Humidity is an important element affecting the body’s ability to cool off and regulate temperature, says Gabrielle Giersch, a research physiologist at the U.S. Army Research Institute of Environmental Medicine. Sweat is the main way the body cools itself, physiologists say. The higher the humidity, the slower sweat is able to evaporate from the skin, making it tougher for the body to cool itself during exercise, she says.
The metric used most often to gauge outdoor safety by the military, government agencies and sports teams is the Wet Bulb Globe Temperature, measured with a thermometer, the bulb of which is wrapped in a wet wick to capture not just air temperature but humidity and air flow. The National Weather Service defines the WBGT as a measure of heat stress in direct sunlight based on temperature, humidity, wind speed, sun angle and solar radiation.

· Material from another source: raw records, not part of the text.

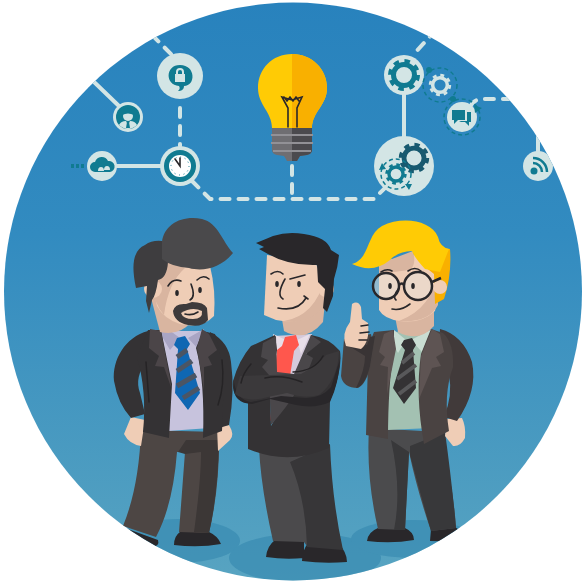
<!DOCTYPE html>
<html lang="en">
<head>
<meta charset="utf-8">
<title>Business team with an idea</title>
<style>
:root{--sky-top:#2882bd;--sky-low:#58a4c1;--mist:#d3e5e5;--teal:#107b91;--skin:#efcdb6;--skin-shade:#d9b5a0;--ink:#29272a;--charcoal:#343234;--brown:#4a4342;--yellow:#ffcb05;--amber:#f9b000;--red:#ff574d;--blue:#0f67b3}
html,body{margin:0;background:#fff;overflow:hidden}
svg{display:block;width:585px;height:584px}
.mist{fill:var(--mist)}.teal{fill:var(--teal)}
.link{fill:none;stroke:var(--mist);stroke-width:4}
.dash{stroke-dasharray:9 9;stroke-linecap:round}
.orbit{fill:none;stroke:var(--teal);stroke-width:1.5;stroke-dasharray:4 3}
.skin{fill:var(--skin)}.shade{fill:var(--skin-shade)}
.ink{fill:var(--ink)}.charcoal{fill:var(--charcoal)}.brown{fill:var(--brown)}
.line{fill:none;stroke:var(--ink);stroke-width:1.6;stroke-linecap:round}
.fold{fill:none;stroke:#252325;stroke-width:1.5;stroke-linecap:round}
</style>
</head>
<body>
<svg viewBox="0 0 585 584" role="img" aria-label="Three businessmen under a light bulb linked to technology icons">
<defs>
<linearGradient id="sky" x1="0" y1="0" x2="0" y2="1"><stop offset="0" stop-color="var(--sky-top)"/><stop offset=".4" stop-color="#328bc0"/><stop offset="1" stop-color="var(--sky-low)"/></linearGradient>
<clipPath id="disc"><circle cx="293" cy="291.5" r="289"/></clipPath>
<g id="gear" fill="none" stroke="currentColor"><circle r="10.5" stroke-width="5"/><circle r="14" stroke-width="4" stroke-dasharray="5.5 5.5"/></g>
</defs>
<g clip-path="url(#disc)">
<rect id="background" width="585" height="584" fill="url(#sky)"/>

<g id="network">
<path class="link" d="M92 80L120 107M104 166H164M404 92V140M538 128V152"/>
<path class="link dash" d="M152 35L174 57M180 108V146M192 181L210 199H374L388 185M292 166V198M436 30L412 56M470 107Q474 99 482 99H530"/>
<g id="lock-bubble"><circle class="mist" cx="180" cy="76" r="23"/><path class="teal" d="M180 65c16 0 16 21 4 21c0 4-3 5-6 5c2-2 2-3 1-5c-14-1-14-21 1-21z"/><rect class="mist" x="175" y="74" width="10" height="8"/><path d="M177 75v-3a3 3 0 0 1 6 0v3" fill="none" stroke="var(--mist)" stroke-width="2"/></g>
<g id="person"><circle class="mist" cx="128" cy="117" r="15"/><circle class="teal" cx="128" cy="117" r="12"/><circle class="mist" cx="128" cy="116" r="5"/><path class="teal" d="M122 115q0-7 6-7t6 7q-6-3-12 0z"/><path class="mist" d="M119 125q2-4 7-4l2 4 2-4q5 0 7 4-9 8-18 0z"/><path class="teal" d="M127 122h2l1 6h-4z"/></g>
<g id="cloud"><circle class="mist" cx="102" cy="166" r="15"/><path class="teal" d="M95 172a5 5 0 0 1 0-10a7 7 0 0 1 13-1a5.500 5.500 0 0 1 2 11z"/><path d="M98 171q0-4 3-4t3 4M104 170q0-4 3-4t3 4" fill="var(--mist)"/><path d="M71 166H86" stroke="var(--teal)" stroke-width="4" stroke-dasharray="3 2"/></g>
<g id="clock"><circle class="mist" cx="180" cy="166" r="20"/><circle class="teal" cx="180" cy="166" r="16"/><circle cx="180" cy="166" r="11" fill="#fff"/><circle cx="180" cy="166" r="9" fill="none" stroke="var(--teal)" stroke-dasharray="1 3.700"/><path class="line" d="M175 159L180 166V158"/></g>
<g id="gears" color="var(--teal)"><circle class="mist" cx="404" cy="75" r="20"/><use href="#gear" x="404" y="75"/>
<circle class="orbit" cx="440" cy="85" r="17"/><circle class="teal" cx="429" cy="70" r="3"/><circle class="teal" cx="453" cy="99" r="3"/><use href="#gear" transform="translate(440 85) scale(.7)" color="var(--mist)"/>
<circle class="mist" cx="404" cy="166" r="30"/><use href="#gear" transform="translate(414 158) scale(.95)" color="#185a70"/><circle class="orbit" cx="396" cy="174" r="15"/><use href="#gear" transform="translate(396 174) scale(.67)"/><path class="teal" d="M379 170l3-7 4 6zM405 184l7 0-3 6z"/></g>
<g id="chat"><circle class="orbit" cx="462" cy="117" r="18"/><circle class="mist" cx="462" cy="117" r="15"/><path class="teal" d="M452 110h13v10h-7l-4 4v-4h-2zM467 112h4v10h-2v4l-4-4h-6l2-1h6zM474 105l8 3-7 5z"/></g>
<g id="signal"><circle class="mist" cx="538" cy="166" r="15"/><circle class="teal" cx="534" cy="171" r="3.500"/><path d="M533 163a9 9 0 0 1 9 9M533 158a14 14 0 0 1 14 14" fill="none" stroke="var(--teal)" stroke-width="2.500"/></g>
</g>

<g id="bulb">
<path fill="var(--yellow)" d="M292 54c-20 0-34 15-34 34c0 17 14 24 14 40h40c0-16 15-23 15-40c0-19-15-34-35-34z"/>
<path fill="var(--amber)" d="M292 54c20 0 35 15 35 34c0 17-15 24-15 40h-20z"/>
<path class="line" d="M288 127V108L282 97 292 100 302 97 297 108V127M284 97l3 4 3-4 3 4 3-4 3 4"/>
<path fill="#6f6e72" d="M272 128h40v22q0 4-5 5l-7 1-3 5h-10l-3-5-7-1q-5-1-5-5z"/>
<path fill="#4b4a4e" d="M292 128h20v22q0 4-5 5l-7 1-3 5h-5z"/>
<path d="M271 135H313M271 143H313M273 151H311" stroke="#929196" stroke-width="2"/>
</g>

<g id="shadows" fill="#3285ad" opacity=".55"><ellipse cx="178" cy="541" rx="62" ry="22"/><ellipse cx="305" cy="558" rx="76" ry="25"/><ellipse cx="413" cy="539" rx="62" ry="19"/></g>

<g id="man-with-goatee">
<path class="ink" d="M125 528L158 540Q160 546 152 547L118 538zM180 532h29q9 4 12 12q-22 4-47 1q0-9 6-13z"/>
<path fill="#4d4644" d="M141 430L219 432Q220 487 209 533L179 532 185 452 177 452Q173 505 156 537L123 526Q139 487 141 430z"/>
<path fill="#3c3736" d="M178 452L186 440 219 440Q218 493 209 533L194 532Q201 480 201 452L185 454z"/>
<path class="skin" d="M131 417l14 3-4 26q-12-2-17-12zM217 427l12-2q6 10 1 15l-12 11z"/>
<path class="charcoal" d="M148 331C125 337 112 360 114 381Q118 404 131 418L145 414 140 393Q134 377 147 361zM210 332Q229 342 231 362Q235 391 229 425L216 429z"/>
<path fill="#c7c3dd" d="M160 331L205 331 210 428 168 431z"/>
<path fill="#a9a5c4" d="M160 333L169 330 180 338 170 350zM204 329L188 338 199 350z"/>
<path fill="var(--blue)" d="M177 338L185 336 190 344 187 349 200 393 188 410 175 393 178 349 174 345z"/>
<path d="M177 357L187 350M177 371L192 361M177 386L196 375M183 398L199 388" stroke="#4b5564" stroke-width="5"/>
<path class="charcoal" d="M148 330L161 330 172 384 169 438 143 432Q147 391 137 357zM203 331L215 334Q226 365 222 431L203 438Q205 382 196 348z"/>
<path fill="#4b4548" d="M150 329L161 331 172 390 164 367 155 366 159 356 149 348zM202 329L209 334 217 350 208 357 212 365 204 367 204 390 197 348z"/>
<path class="fold" d="M146 362L149 402M222 360Q225 385 218 405"/>
<path class="shade" d="M150 294L192 294 191 322Q180 336 160 332z"/>
<path class="skin" d="M167 260L210 266Q216 290 214 316Q202 329 180 324Q164 319 157 306L153 285z"/>
<path class="shade" d="M167 260L185 268Q168 283 164 315Q154 304 153 286z"/>
<circle class="skin" cx="153" cy="289" r="9"/>
<path fill="#3e3d3f" d="M136 288Q128 252 145 245Q152 240 162 241L180 260 168 262Q167 278 158 280Q156 295 152 300L149 313 146 301 147 286z"/>
<path fill="#4a494b" d="M162 242C164 225 181 215 202 219C218 223 222 241 233 253C221 268 203 272 189 268Q172 267 162 259z"/>
<path class="line" d="M168 286Q173 278 181 281M197 280Q203 274 209 279"/>
<ellipse class="ink" cx="177" cy="293" rx="1.800" ry="3"/><ellipse class="ink" cx="200" cy="290" rx="1.800" ry="3"/>
<path class="line" d="M191 284Q196 297 190 300" stroke="#b88f7a"/>
<path fill="#3e3a3b" d="M173 311Q175 303 186 304L192 302Q204 302 207 308L208 320Q202 328 188 325Q174 322 173 311z"/>
<path class="skin" d="M181 313Q192 306 202 311Q203 319 193 319Q183 319 181 313z"/><path class="line" d="M185 314Q192 316 198 312" stroke="#b5534b"/>
</g>

<g id="man-with-glasses">
<path class="ink" d="M378 528h27q9 4 9 12q-22 4-47 1q1-9 11-13zM431 529l24-2q10 6 12 15l-37-1z"/>
<path fill="#4b4b4d" d="M369 428L440 432Q454 490 456 528L431 531Q417 490 409 452L405 530 378 529Q366 478 369 428z"/>
<path fill="#38383a" d="M410 446L445 432Q452 483 456 528L431 531Q419 489 410 455zM391 440L409 452 405 530 394 530Q402 490 391 440z"/>
<path class="skin" d="M447 419l15-1q4 8 3 20-5 9-12 8l-8-10z"/>
<path fill="#413a3a" d="M440 329Q463 335 472 362Q478 391 457 421L444 417Q453 395 449 375L438 355z"/>
<path fill="#a3c1b2" d="M388 332L431 331 430 428 388 430z"/>
<path fill="#c9ddd2" d="M394 330L406 340 398 353 390 338zM432 329L411 340 422 352z"/>
<path class="charcoal" d="M404 340L412 338 416 345 413 350 416 388 404 404 393 388 405 350 401 345z"/>
<path d="M402 363L414 353M397 379L416 365M399 394L416 381" stroke="#58585a" stroke-width="4"/>
<path class="brown" d="M394 330L374 332Q368 345 368 360L366 435 388 439Q388 385 394 349zM431 329L443 333Q454 343 453 367Q443 394 449 431L424 444Q415 395 421 354z"/>
<path fill="#5e5453" d="M393 330L384 334 379 352 385 357 380 365 388 367 387 394 396 349zM432 329L440 334 444 352 436 357 441 366 432 368 419 399 421 356z"/>
<path class="brown" d="M344 339L371 334 374 349Q369 383 358 388Q343 388 341 376z"/>
<path fill="#393435" d="M344 343L367 345 370 337 375 336 370 366Q365 386 356 388 365 370 365 356z"/>
<path class="skin" d="M352 304q6-4 9 3l1 12 6 4q2 19-7 26l-15-3q-5-12 4-24z"/><path class="line" d="M361 326l7-1M360 333l9-1M359 340l8 0" stroke="#bd927e"/>
<path class="shade" d="M391 296L434 294 434 326Q419 343 398 332z"/>
<path class="skin" d="M379 262L426 252 440 282 435 311Q421 324 400 321Q384 319 379 310z"/>
<path class="shade" d="M379 264L413 251Q417 266 409 270L379 274zM438 270Q433 308 399 321Q429 323 438 305z"/>
<path fill="var(--amber)" d="M418 245L450 249Q452 275 444 299L435 304 434 274 424 266z"/>
<path fill="var(--yellow)" d="M352 264C370 259 366 235 382 226C402 216 431 220 438 237Q440 247 449 249L440 272 425 269Q414 257 412 251Q397 252 390 260Q373 274 352 264z"/>
<circle class="skin" cx="440" cy="287" r="7"/>
<g fill="#e7e3dd" fill-opacity=".5" stroke="var(--ink)" stroke-width="2.500"><circle cx="386" cy="286" r="13"/><circle cx="418" cy="286" r="14"/><path d="M399 285q3-3 5 0M432 282l9-4" fill="none"/></g>
<ellipse class="ink" cx="390" cy="286" rx="1.800" ry="3"/><ellipse class="ink" cx="413" cy="286" rx="1.800" ry="3"/>
<path class="line" d="M381 272q6-4 11-1M408 271q7-5 13 0M392 309q9 2 18-5"/><path class="line" d="M399 288q-7 9-3 12" stroke="#b88f7a"/>
</g>

<g id="man-with-crossed-arms">
<path class="ink" d="M275 540h29v18q-19 2-38-1q1-11 9-17zM308 543h30q9 9 9 19-23 2-45-1q0-10 6-18z"/>
<path fill="#4b4a4c" d="M259 448L329 446Q332 500 340 547L307 546 304 542 273 541Q261 488 259 448z"/>
<path fill="#373638" d="M290 462L330 444Q332 500 343 550L307 547Q306 500 290 462z"/>
<path fill="#d5cadb" d="M273 336L312 334 296 400 273 405z"/>
<path fill="#e8dfe9" d="M273 334L286 340 276 356zM310 334L297 340 301 354z"/>
<path fill="var(--red)" d="M285 337L296 335 299 345 294 351 290 376 281 416 270 421 277 350 282 346z"/>
<path class="charcoal" d="M275 335L251 346Q239 360 233 381Q231 399 248 403L248 449Q288 466 329 448L330 401Q343 369 340 351Q329 338 311 335Q306 367 271 426Q269 380 277 350z"/>
<path fill="#4a474a" d="M276 336L263 343 261 357 268 360 262 367 269 375 271 425Q302 390 313 358L306 354 321 342 311 335 294 374 277 372z"/>
<path class="ink" d="M234 382Q237 400 251 402L281 396 306 398Q322 398 331 387L340 359Q339 383 330 402Q315 409 296 405L270 399 252 404Q231 403 234 382z"/>
<path fill="#3b393b" d="M240 376L270 375 301 374Q318 365 326 355L339 351Q338 380 319 395Q304 399 287 393L268 397Q247 403 235 394z"/>
<path class="fold" d="M265 378Q282 374 302 382M293 372Q315 371 323 356M251 364Q243 373 241 383"/>
<path class="shade" d="M278 296L326 292 323 322Q306 343 284 331z"/>
<path class="skin" d="M267 255L315 262 325 283 320 309Q305 325 276 320L264 315z"/>
<path class="shade" d="M325 278Q315 316 284 321Q310 324 321 309L327 297z"/>
<circle class="skin" cx="326" cy="289" r="8"/>
<path class="ink" d="M256 243Q266 239 273 236Q288 231 304 234Q327 237 331 250L339 255Q338 267 334 279L333 296 327 312 323 308 325 289 318 282 317 265Q289 266 268 254L259 249 264 247z"/>
<path class="line" d="M271 274q7-5 12 0M290 279l15-4"/><ellipse class="ink" cx="277" cy="284" rx="1.800" ry="3"/><ellipse class="ink" cx="299" cy="284" rx="1.800" ry="3"/>
<path class="line" d="M285 279q-9 16-2 20" stroke="#b88f7a"/><path class="line" d="M278 308q20 4 28-10M304 296l4 3" stroke="#a83e37"/>
</g>
</g>
</svg>
</body>
</html>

WBGT can differ widely from temperature. WBGT can be 80 degrees at the same time the temperature outside is anywhere from 71 degrees to 105 degrees, Dr. Huggins says.
The WBGT is commonly used to determine the point at which it becomes too hot to exercise altogether. The limit used by many sports associations and government agencies for such extreme conditions is a WBGT of 86 degrees to 92 degrees depending on where you live. The WBGT for “high-risk conditions” is 84 degrees to 92 degrees. In high-risk conditions, exercise should not exceed one hour that includes four separate four-minute breaks, according to a guide for soccer coaches developed by U.S. Soccer.
The Occupational Safety and Health Administration has a calculator that computes WBGT when you plug in your location (longitude and latitude), wind speed, barometric pressure and other data available on a smartphone.
Air temperature is only one metric to know when setting off to exercise: The higher the humidity, the slower sweat is able to evaporate from the skin, making it tougher for the body to cool itself during exercise.
Spot trouble signs
Exercise with other people and near somewhere you can cool off if you get too hot. Dr. Minson says he sometimes knocks on the door of a house during a run to ask if he could duck into the sprinkler. Wear clothes made of synthetic fabric designed to help move sweat away from the body.
Serious heat illness can occur suddenly and without predictable warning.
Heat illness doesn’t follow a linear progression from involuntary muscle spasms called heat cramps to more serious heat exhaustion, the symptoms of which include heavy sweating and faint rapid pulse, to most serious, which is heat stroke. The symptoms of the different conditions often overlap and don’t occur in a particular order, trainers and physiologists say.
Perception—how hot you feel—can be a useful indicator of heat stress. Dr. Minson uses a one to 10 scale to gauge how well his college students and Olympic athletes are adapting to the heat. A rating of nine or 10, which means miserably hot, is a warning sign, he says.
Other warning signs include dizziness, lightheadedness and fatigue. If those develop, slow down or quit your workout and cool off. If your clothes are saturated, take them off so your sweat can evaporate. Drink fluids; use cold water or towels to cool the body; get into the shade.
If a person becomes disoriented or confused, or stutters or vomits, that can signal heat stroke, the most serious heat illness. In that case, call 911 and get immediate medical help.
“I encourage people to embrace the heat,” says Dr. Minson. “But do it smartly.”